RAW DATA START
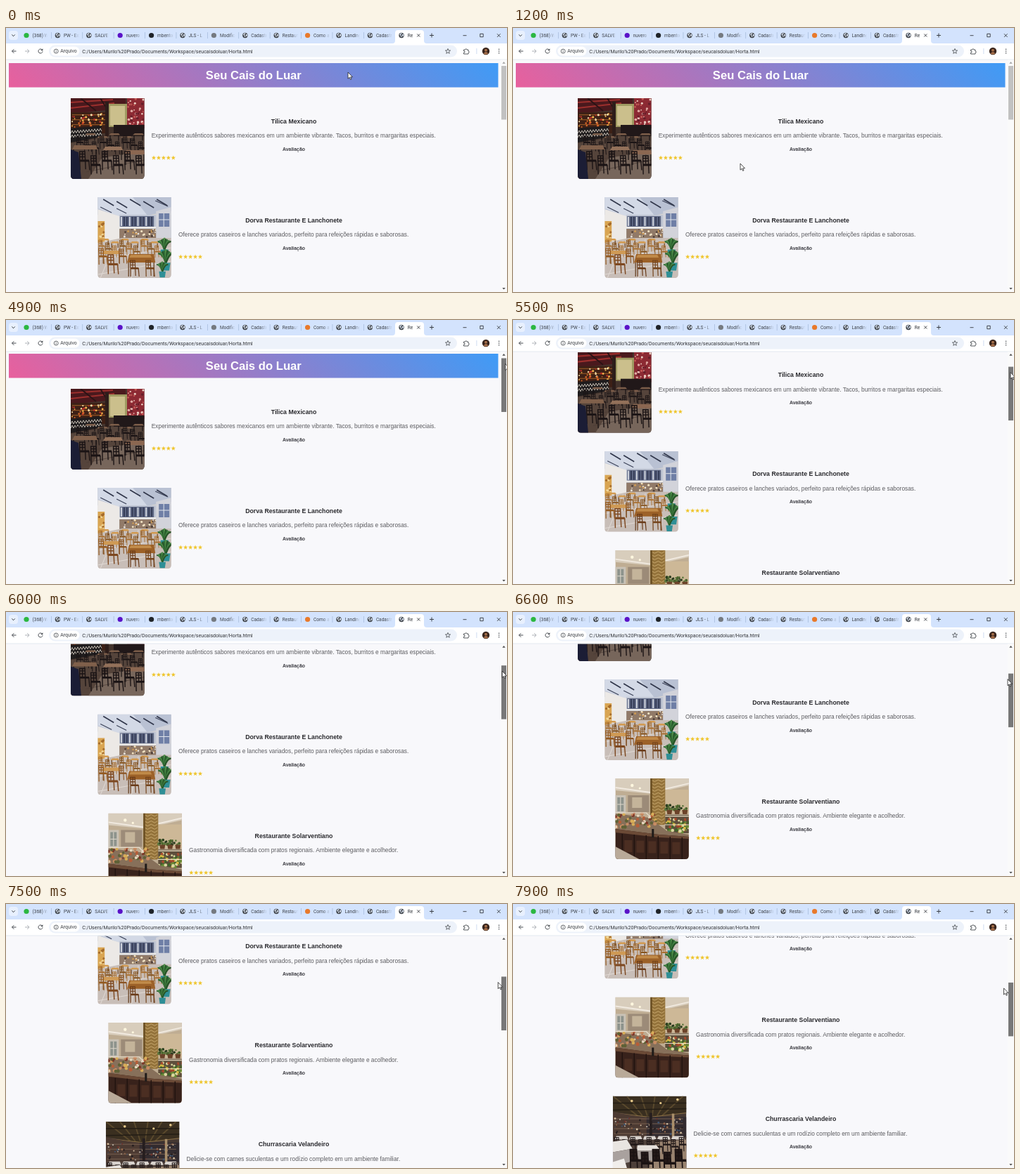
Recreate the animation shown at these times as an HTML page. Size 712 by 376 pixels, loop 8000 ms.

```html
<!DOCTYPE html>
<html lang="pt-BR">
<head>
<meta charset="utf-8">
<title>Restaurantes</title>
<style>
html, body { margin: 0; width: 100%; height: 100%; overflow: hidden; background: #f8f8fb; }
svg { display: block; }
.ui { font-family: Roboto, sans-serif; }
.page { font-family: "Liberation Sans", Arial, sans-serif; }
</style>
</head>
<body>
<svg id="stage" width="712" height="376" viewBox="0 0 712 376" xmlns="http://www.w3.org/2000/svg"></svg>
<script>
const LOOP = 8000, STEP = 100, THUMB_RATE = 0.232;

// ---------- helpers ----------
let seed = 7;
const rnd = () => (seed = (seed * 16807) % 2147483647) / 2147483647;
const rect = (x, y, w, h, fill, extra = '') =>
  `<rect x="${x}" y="${y}" width="${w}" height="${h}" fill="${fill}" ${extra}/>`;
const disc = (x, y, r, fill) => `<circle cx="${x}" cy="${y}" r="${r}" fill="${fill}"/>`;
const shape = (d, fill) => `<path d="${d}" fill="${fill}"/>`;
const line = (d, stroke, w = 1, extra = '') =>
  `<path d="${d}" fill="none" stroke="${stroke}" stroke-width="${w}" ${extra}/>`;
const text = (x, y, size, fill, str, extra = '') =>
  `<text x="${x}" y="${y}" font-size="${size}" fill="${fill}" ${extra}>${str}</text>`;
const repeat = (n, fn) => Array.from({ length: n }, (_, i) => fn(i)).join('');

// scattered round dabs inside a box
const dabs = (n, x, y, w, h, r, colors) => repeat(n, i =>
  disc((x + rnd() * w).toFixed(1), (y + rnd() * h).toFixed(1), (r * (0.6 + rnd() * 0.7)).toFixed(1), colors[i % colors.length]));

const chair = (x, y, s, c) =>
  `<g transform="translate(${x} ${y}) scale(${s})">` +
  line('M1 23L0.5 0H7L8 22M0.7 3H7M1 6.5H7.5M4 0V10', c, 1.2) +
  shape('M1 10H12L13 12.5H1Z', c) + line('M12 12L13 23', c, 1.2) + '</g>';
const table = (x, y, w, h, top, leg) =>
  line(`M${x + 2} ${y + h}V${y + h + w * 0.5}M${x + w - 2} ${y + h}V${y + h + w * 0.5}`, leg, 1.2) +
  shape(`M${x + 3} ${y}H${x + w - 2}L${x + w} ${y + h}H${x}Z`, top);
const plant = (x, y, s) =>
  `<g transform="translate(${x} ${y}) scale(${s})">` +
  repeat(9, i => line(`M0 4Q${(i - 4) * 0.8} -5 ${(i - 4) * 1.7} ${-8 + Math.abs(i - 4)}`, ['#2f6b35', '#4d8c48', '#275428'][i % 3], 1.7)) +
  shape('M-4 4H4L3 11H-3Z', '#2f8f96') + '</g>';

// ---------- pictures, 104.5 x 115 ----------
const cantina = () =>
  rect(0, 0, 105, 115, '#43332c') +
  shape('M0 0H78V12L50 17L0 22Z', '#4a191d') +
  line('M0 6L60 2M0 14L62 7', '#9c2f2d', 2.2) + line('M14 0L36 18M42 0L52 16', '#2c1315', 2) +
  rect(0, 20, 51, 30, '#3d2016') +
  repeat(3, i => rect(2, 23 + i * 7, 47, 1.2, '#8f5424')) +
  dabs(38, 2, 21, 46, 20, 1.3, ['#f0b04c', '#d7672a', '#b32f27', '#f4dca6']) +
  rect(53, 8, 27, 33, '#9f9a62') + rect(56, 11, 21, 28, '#cbbf8c') +
  rect(49, 5, 5, 50, '#2d1d1a') +
  rect(80, 0, 25, 43, '#8c2a33') +
  dabs(44, 81, 1, 23, 38, 1.4, ['#dfa9a2', '#c45855', '#ebd1c4', '#641e29']) +
  rect(61, 38, 44, 16, '#211819') +
  shape('M0 43L44 39V55L0 63Z', '#1f1c1d') +
  repeat(2, j => line('M0 ' + (50 + j * 6) + repeat(11, i => `l2-4l2 ${i % 2 ? 3.4 : 4}`), '#cfc7bb', 0.9)) +
  shape('M0 64L55 54H105V115H0Z', '#55443b') +
  shape('M25 115L45 84L105 76V115Z', '#77665b') +
  line('M18 90L105 73M22 105L105 88', '#4b3d36', 0.7) +
  repeat(5, i => table(20 + i * 17, 50 + (i % 2) * 4, 16, 2.5, '#7d5e4a', '#171213')) +
  repeat(9, i => chair(8 + i * 11, 54 + (i % 3) * 4, 0.8, '#1b1415')) +
  table(2, 67, 36, 6, '#80604b', '#171213') + table(46, 69, 28, 5, '#93715a', '#171213') +
  table(76, 74, 30, 6, '#8b6751', '#171213') +
  repeat(6, i => chair(12 + i * 16, 76 + (i % 2) * 6, 1.15, '#1a1314')) +
  shape('M0 73L11 77L15 115H0Z', '#1b1d35');

const hall = () =>
  rect(0, 0, 105, 115, '#d9d5d1') +
  shape('M0 0H105V20L56 28L0 25Z', '#b9c1d3') +
  shape('M0 0H50L70 25L30 27L0 16Z', '#d3d9e6') +
  repeat(5, i => line(`M${8 + i * 19} ${3 + (i % 2) * 3}l15 9`, '#30364a', 1.6)) +
  line('M4 14l16 8M27 16l14 7M82 5l18 8', '#3b4258', 1.2) +
  shape('M0 17L31 27V61L0 66Z', '#ece9e6') + rect(31, 25, 74, 35, '#bfc5d3') +
  rect(32, 27, 48, 15, '#5d6682') +
  repeat(12, i => rect(33 + i * 3.9, 28, 1.8, 13, i % 3 ? '#343b55' : '#d8dce4')) +
  rect(30, 42, 53, 2.5, '#eceae7') +
  rect(31, 45, 55, 14, '#917a68') + dabs(30, 33, 46, 50, 11, 1.3, ['#f1e2c2', '#504039', '#cf9b54', '#e5e0d8']) +
  shape('M83 20L105 14V66H83Z', '#d2d3da') + rect(87, 23, 15, 19, '#6f7fa6') +
  line('M94 23V42M87 32H102', '#e2e6ec', 1) +
  rect(0, 34, 10, 31, '#d9a552') + dabs(14, 0, 36, 9, 25, 1.5, ['#a56b2b', '#f1d697']) +
  shape('M0 65L35 58H105V115H0Z', '#c8beb8') +
  line('M0 89L105 72M0 110L105 91M26 62L4 115M58 60L48 115', '#e0d9d4', 1) +
  repeat(6, i => table(4 + i * 14, 59 + (i % 2) * 4, 13, 2.5, '#d29a50', '#6d431e')) +
  repeat(9, i => chair(1 + i * 10, 61 + (i % 3) * 4, 0.75, i % 2 ? '#86541f' : '#a86f30')) +
  table(6, 76, 27, 5, '#cf9a55', '#6d431e') +
  chair(14, 82, 1.2, '#7d4820') + chair(1, 73, 1, '#93591f') + chair(30, 74, 0.9, '#8b5423') +
  table(42, 81, 40, 12, '#9c6128', '#5d3516') + shape('M47 82H75L77 86H45Z', '#c08a49') +
  chair(46, 90, 1, '#693a18') + chair(68, 90, 1, '#74441c') +
  plant(95, 69, 1.4) + plant(97, 87, 1.6) + plant(92, 101, 1.2);

const buffet = () =>
  rect(0, 0, 105, 115, '#bfad93') +
  shape('M0 0H105V10L52 22L0 17Z', '#d8cdbc') + line('M0 13L50 20L105 7', '#f1eae0', 1.8) +
  disc(24, 10, 2.2, '#fff7df') + disc(35, 14, 1.6, '#fff7df') +
  rect(0, 24, 15, 26, '#c9c2b6') + rect(3, 27, 9, 20, '#8d938c') + line('M7.5 27V47M3 37H12', '#ded7ca', 1) +
  rect(18, 24, 30, 24, '#9c8b78') + rect(24, 27, 14, 15, '#c4b49a') +
  rect(70, 16, 35, 34, '#cdb897') +
  rect(50, 0, 21, 66, '#94733b') +
  repeat(14, i => line(`M51 ${2 + i * 4.6}l5 2.5l5-2.5l5 2.5l4-2.5`, '#cbac72', 0.9)) +
  rect(50, 0, 2.5, 66, '#6a4f23') +
  dabs(24, 72, 38, 30, 7, 2, ['#4b652d', '#5d773d', '#2c3d1f']) +
  repeat(3, i => shape(`M${73 + i * 11} 45h8l-1 6h-6Z`, '#6b4229')) +
  rect(71, 52, 34, 26, '#5d4e3c') + rect(71, 53, 34, 1.5, '#d9ccb4') +
  dabs(60, 71, 57, 34, 20, 1.9, ['#688b37', '#d6b944', '#a8492c', '#d9d7a0', '#3f6329']) +
  line('M70 66H105', '#e4d9c1', 1.2) +
  shape('M0 50L48 56L74 75L105 80V90L60 84L0 74Z', '#87705a') +
  dabs(60, 0, 50, 58, 20, 2, ['#b65d38', '#d9ad58', '#7c3426', '#c78c63', '#5f6136', '#e6d8bf']) +
  line('M0 49H44L50 55', '#e6dccb', 1.2) +
  shape('M0 72L62 80L105 83V115H0Z', '#38221b') + shape('M0 72L62 80L105 83V86L62 84L0 77Z', '#6b4a36') +
  repeat(6, i => line(`M${10 + i * 17} ${79 + i}V115`, '#20130f', 1.4)) +
  repeat(5, i => rect(13 + i * 17, 88 + i * 0.7, 11, 17, '#4b2e22')) +
  rect(52, 72, 3, 12, '#1f1b19') + shape('M0 97L34 115H0Z', '#b9aa99');

const grill = () =>
  rect(0, 0, 105, 115, '#453832') +
  shape('M0 0H105V23L52 30L0 22Z', '#3a2f20') +
  repeat(6, i => line(`M${i * 20} 0L${35 + i * 7} 28`, '#5b4a2d', 1.8)) +
  line('M0 10H105M0 20L105 18', '#231d15', 1.3) + line('M0 24L52 30L105 24', '#8a6f42', 1.2) +
  disc(27, 7, 1.8, '#e6c98a') + disc(68, 10, 1.6, '#e6c98a') + disc(92, 5, 1.8, '#e6c98a') +
  shape('M0 23L48 31V60H0Z', '#4c3a32') + rect(48, 30, 57, 30, '#322b2f') +
  repeat(4, i => rect(2, 32 + i * 7, 98, 0.9, '#7d6553')) +
  dabs(80, 2, 31, 98, 24, 1.2, ['#94694c', '#d3c0a3', '#40536c', '#6d332b', '#b3a89d', '#241d1e']) +
  rect(52, 24, 4, 38, '#261e1f') + rect(84, 25, 3.5, 39, '#a98f6b') +
  shape('M0 58H105V115H0Z', '#4d3f39') + shape('M48 115L60 66L105 62V115Z', '#99836f') +
  repeat(5, i => shape(`M${5 + i * 20} 57h15l2 5h-19Z`, '#d9d3ce')) +
  repeat(9, i => chair(2 + i * 11.5, 59 + (i % 2) * 3, 0.9, '#1e1616')) +
  shape('M0 65L20 62L28 75L0 80Z', '#e9e5e1') + shape('M0 80L28 75L24 94L0 100Z', '#a9a19e') +
  shape('M35 70H62L68 78H34Z', '#e6e1dc') + shape('M34 78H68L65 92H37Z', '#a39a96') +
  repeat(5, i => shape(`M${24 + i * 16} ${76 + (i % 2) * 4}h9l2 15h-10Z`, '#251a19') +
    chair(24 + i * 16, 76 + (i % 2) * 4, 1.4, '#1b1313')) +
  shape('M0 94L16 89L24 115H0Z', '#f1eeeb');

// ---------- page ----------
const places = [
  [92, 'Tilica Mexicano', 'Experimente autênticos sabores mexicanos em um ambiente vibrante. Tacos, burritos e margaritas especiais.', cantina],
  [130.2, 'Dorva Restaurante E Lanchonete', 'Oferece pratos caseiros e lanches variados, perfeito para refeições rápidas e saborosas.', hall],
  [145.3, 'Restaurante Solarventiano', 'Gastronomia diversificada com pratos regionais. Ambiente elegante e acolhedor.', buffet],
  [141.8, 'Churrascaria Velandeiro', 'Delicie-se com carnes suculentas e um rodízio completo em um ambiente familiar.', grill]
];
const starPath = (cx, cy, r) => 'M' + Array.from({ length: 10 }, (_, i) => {
  const a = i * Math.PI / 5 - Math.PI / 2, k = i % 2 ? r * 0.42 : r;
  return (cx + Math.cos(a) * k).toFixed(2) + ' ' + (cy + Math.sin(a) * k).toFixed(2);
}).join('L') + 'Z';
const mid = 'text-anchor="middle"', bold = mid + ' font-weight="700"';

const place = ([x, name, about, picture], i) =>
  `<g transform="translate(0 ${100 + i * 141})">` +
  `<g transform="translate(${x} 0)"><g clip-path="url(#photo)">${picture()}</g></g>` +
  text(409, 35.7, 8.75, '#2a2a2e', name, bold) +
  text(x + 114.8, 56, 8.33, '#5c5c60', about) +
  text(409, 74.5, 6.9, '#3c3c42', 'Avaliação', bold) +
  repeat(5, k => shape(starPath(x + 118 + k * 6.95, 84.9, 3.4), '#efc52c')) + '</g>';

const page = () =>
  '<g class="page" clip-path="url(#view)"><g id="content">' +
  rect(4, 50, 695.5, 34.5, 'url(#banner)') +
  text(351.8, 73, 16.67, '#fff', 'Seu Cais do Luar', bold) +
  places.map(place).join('') + '</g></g>';

// ---------- browser frame ----------
const globe = x => disc(x, 10.5, 3.7, '#454a50') +
  shape(`M${x - 2.8} 9.2q1.4-2.2 3.4-2l-.4 1.5-1.4.6.2 1.2 1.5.3-.2 1.6-1 .5-.2-1.4z`, '#dfe8f6') +
  shape(`M${x + 1.4} 9l1.5-.4.1 2.4-1.2 1.2-.7-1.5z`, '#dfe8f6');
const tabs = [
  ['(368) W', '#2bb741'], ['PW - Ex'], ['SALVE'], ['nuvero', '#5a12c8'], ['mbento', '#1f2328'], ['JLS - L'],
  ['Modific', '#757a80'], ['Cadastr'], ['Restaur'], ['Como a', '#e8792b'], ['Landing'], ['Cadastr']
];
const tab = ([label, mark], i) => {
  const x = 29 + i * 44.4;
  return (mark ? disc(x, 10.5, 3.6, mark) : globe(x)) +
    text(x + 8.5, 12.9, 6.5, '#3f444b', label) +
    rect(x + 22, 4, 8, 13, 'url(#fade)') + rect(x + 30, 4, 5, 13, '#d3e3fd') +
    (i < 11 ? rect(x + 35, 6, 0.7, 9, '#a3b8d8') : '');
};

const frame = () => '<g class="ui">' +
  rect(0, 0, 712, 22, '#d3e3fd') +
  rect(4, 4, 13, 13, '#e8f0fe', 'rx="4"') + line('M8.3 9.5L10.5 11.7L12.7 9.5', '#30343a', 1) +
  tabs.map(tab).join('') +
  shape('M549 22Q553 22 553 18V7Q553 3 557 3H590Q594 3 594 7V18Q594 22 598 22Z', '#fff') +
  globe(562) + text(570.7, 12.9, 6.5, '#30343a', 'Re') +
  line('M584.3 8.5l4 4m0-4l-4 4', '#30343a', 0.9) +
  line('M602 10.5h6m-3-3v6', '#30343a', 0.9) +
  line('M649.5 10.7h5M698 8.3l4.6 4.6m0-4.6l-4.6 4.6', '#202124', 0.8) +
  line('M673.8 8.3h4.4v4.4h-4.4z', '#202124', 0.8) +
  rect(0, 22, 712, 23, '#fff') + rect(0, 44.6, 712, 0.8, '#dde3ec') +
  rect(61, 24.5, 580, 17, '#edf2fa', 'rx="8.5"') +
  line('M14.5 33H8.5m2.8-2.8L8.5 33l2.8 2.8', '#474b50', 1) +
  line('M27 33h6m-2.8-2.8L33 33l-2.8 2.8', '#aeb2b7', 1) +
  line('M51.3 31A3 3 0 1 0 52 33.4', '#474b50', 1) + shape('M52.4 29.3v3h-3z', '#474b50') +
  rect(63.5, 26.5, 41, 13, '#fff', 'rx="6.5"') +
  line('M74.2 33a3 3 0 1 0-6 0a3 3 0 1 0 6 0M71.2 32.5v2.2M71.2 31v.8', '#474b50', 0.8) +
  text(77.3, 35.4, 6.9, '#3a3d42', 'Arquivo') +
  text(108.3, 35.5, 7.07, '#303236', 'C:/Users/Murilo%20Prado/Documents/Workspace/seucaisdoluar/Horta.html') +
  line(starPath(628, 33.2, 3.8), '#474b50', 0.8) +
  line('M650.5 31h2.1a1.2 1.2 0 1 1 2.4 0h2v2a1.2 1.2 0 1 1 0 2.4v1.6h-6.5v-1.9a1.2 1.2 0 1 0 0-2.3z', '#474b50', 0.9) +
  rect(668.5, 29, 0.8, 8, '#c3d4ee') +
  disc(682, 33, 5.2, '#38251d') + disc(682, 31.7, 1.9, '#a66f4a') + shape('M678.5 36.6q3.5-5 7 0q-3.5 2.3-7 0z', '#a66f4a') +
  repeat(3, i => disc(700.6, 30.3 + i * 2.7, 0.8, '#474b50')) + '</g>';

const bar = () => rect(703, 45.4, 9, 331, '#fafafa') +
  '<path id="up" d="M705.3 50.7h4.4l-2.2-2.6z"/>' + shape('M705.3 370h4.4l-2.2 2.6z', '#505050') +
  '<rect id="thumb" x="704" y="54" width="7" height="76.5"/>';

document.getElementById('stage').innerHTML = `<defs>
  <clipPath id="view"><rect y="45.4" width="703" height="331"/></clipPath>
  <clipPath id="photo"><path d="M0 0H104.5V110Q104.5 115 99.5 115H5Q0 115 0 110Z"/></clipPath>
  <linearGradient id="banner" gradientUnits="userSpaceOnUse" x1="169.3" y1="249.7" x2="534.3" y2="-115.3">
    <stop stop-color="#e8609d"/><stop offset="1" stop-color="#3f9bf6"/></linearGradient>
  <linearGradient id="fade"><stop stop-color="#d3e3fd" stop-opacity="0"/><stop offset="1" stop-color="#d3e3fd"/></linearGradient>
  </defs>` + rect(0, 0, 712, 376, '#f8f8fb') + page() + frame() + bar() +
  '<path id="cursor" d="M0 0V9.2L2.1 7.3L3.6 10.4L5 9.8L3.6 6.8H6.5Z" fill="#fff" stroke="#222" stroke-width=".8" stroke-linejoin="round"/>';

// ---------- motion ----------
const scrollKeys = [[4800, 0], [4900, 2], [5500, 54.3], [6600, 145], [7100, 177], [7900, 249.5]];
const pointerKeys = [
  [0, 486, 63], [700, 707, 80], [800, 707, 80], [1100, 321, 193], [1200, 323, 193], [2100, 323, 193],
  [2200, 323, 192], [2500, 323, 192], [2700, 710, 66], [3500, 710, 66], [3600, 710, 62],
  [4900, 709.7, 62], [5500, 707, 62], [6600, 703, 62], [7100, 701, 62], [7900, 697.5, 62]
];
const at = (keys, t, k = 1) => {
  if (t <= keys[0][0]) return keys[0][k];
  const i = keys.findIndex(key => key[0] > t);
  if (i < 0) return keys[keys.length - 1][k];
  const a = keys[i - 1], b = keys[i];
  return a[k] + (b[k] - a[k]) * (t - a[0]) / (b[0] - a[0]);
};
const [content, thumb, up, cursor] = ['content', 'thumb', 'up', 'cursor'].map(id => document.getElementById(id));

function draw(time) {
  const t = Math.floor((time % LOOP) / STEP) * STEP;
  const scroll = at(scrollKeys, t), shift = scroll * THUMB_RATE;
  const hover = (t >= 700 && t < 900) || t >= 2700;
  content.setAttribute('transform', `translate(0 ${-scroll})`);
  thumb.setAttribute('y', 54 + shift);
  thumb.setAttribute('fill', t >= 4200 ? '#787878' : hover ? '#a8a8a8' : '#c1c1c1');
  up.setAttribute('fill', scroll ? '#505050' : '#a3a3a3');
  cursor.setAttribute('transform', `translate(${at(pointerKeys, t)} ${at(pointerKeys, t, 2) + shift})`);
}

const start = performance.now();
function tick() {
  draw(performance.now() - start);
  requestAnimationFrame(tick);
}
tick();
</script>
</body>
</html>
```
RAW DATA END
Look through the entries and return each line that has the word "cursor" in it.

  '<path id="cursor" d="M0 0V9.2L2.1 7.3L3.6 10.4L5 9.8L3.6 6.8H6.5Z" fill="#fff" stroke="#222" stroke-width=".8" stroke-linejoin="round"/>';
const [content, thumb, up, cursor] = ['content', 'thumb', 'up', 'cursor'].map(id => document.getElementById(id));
  cursor.setAttribute('transform', `translate(${at(pointerKeys, t)} ${at(pointerKeys, t, 2) + shift})`);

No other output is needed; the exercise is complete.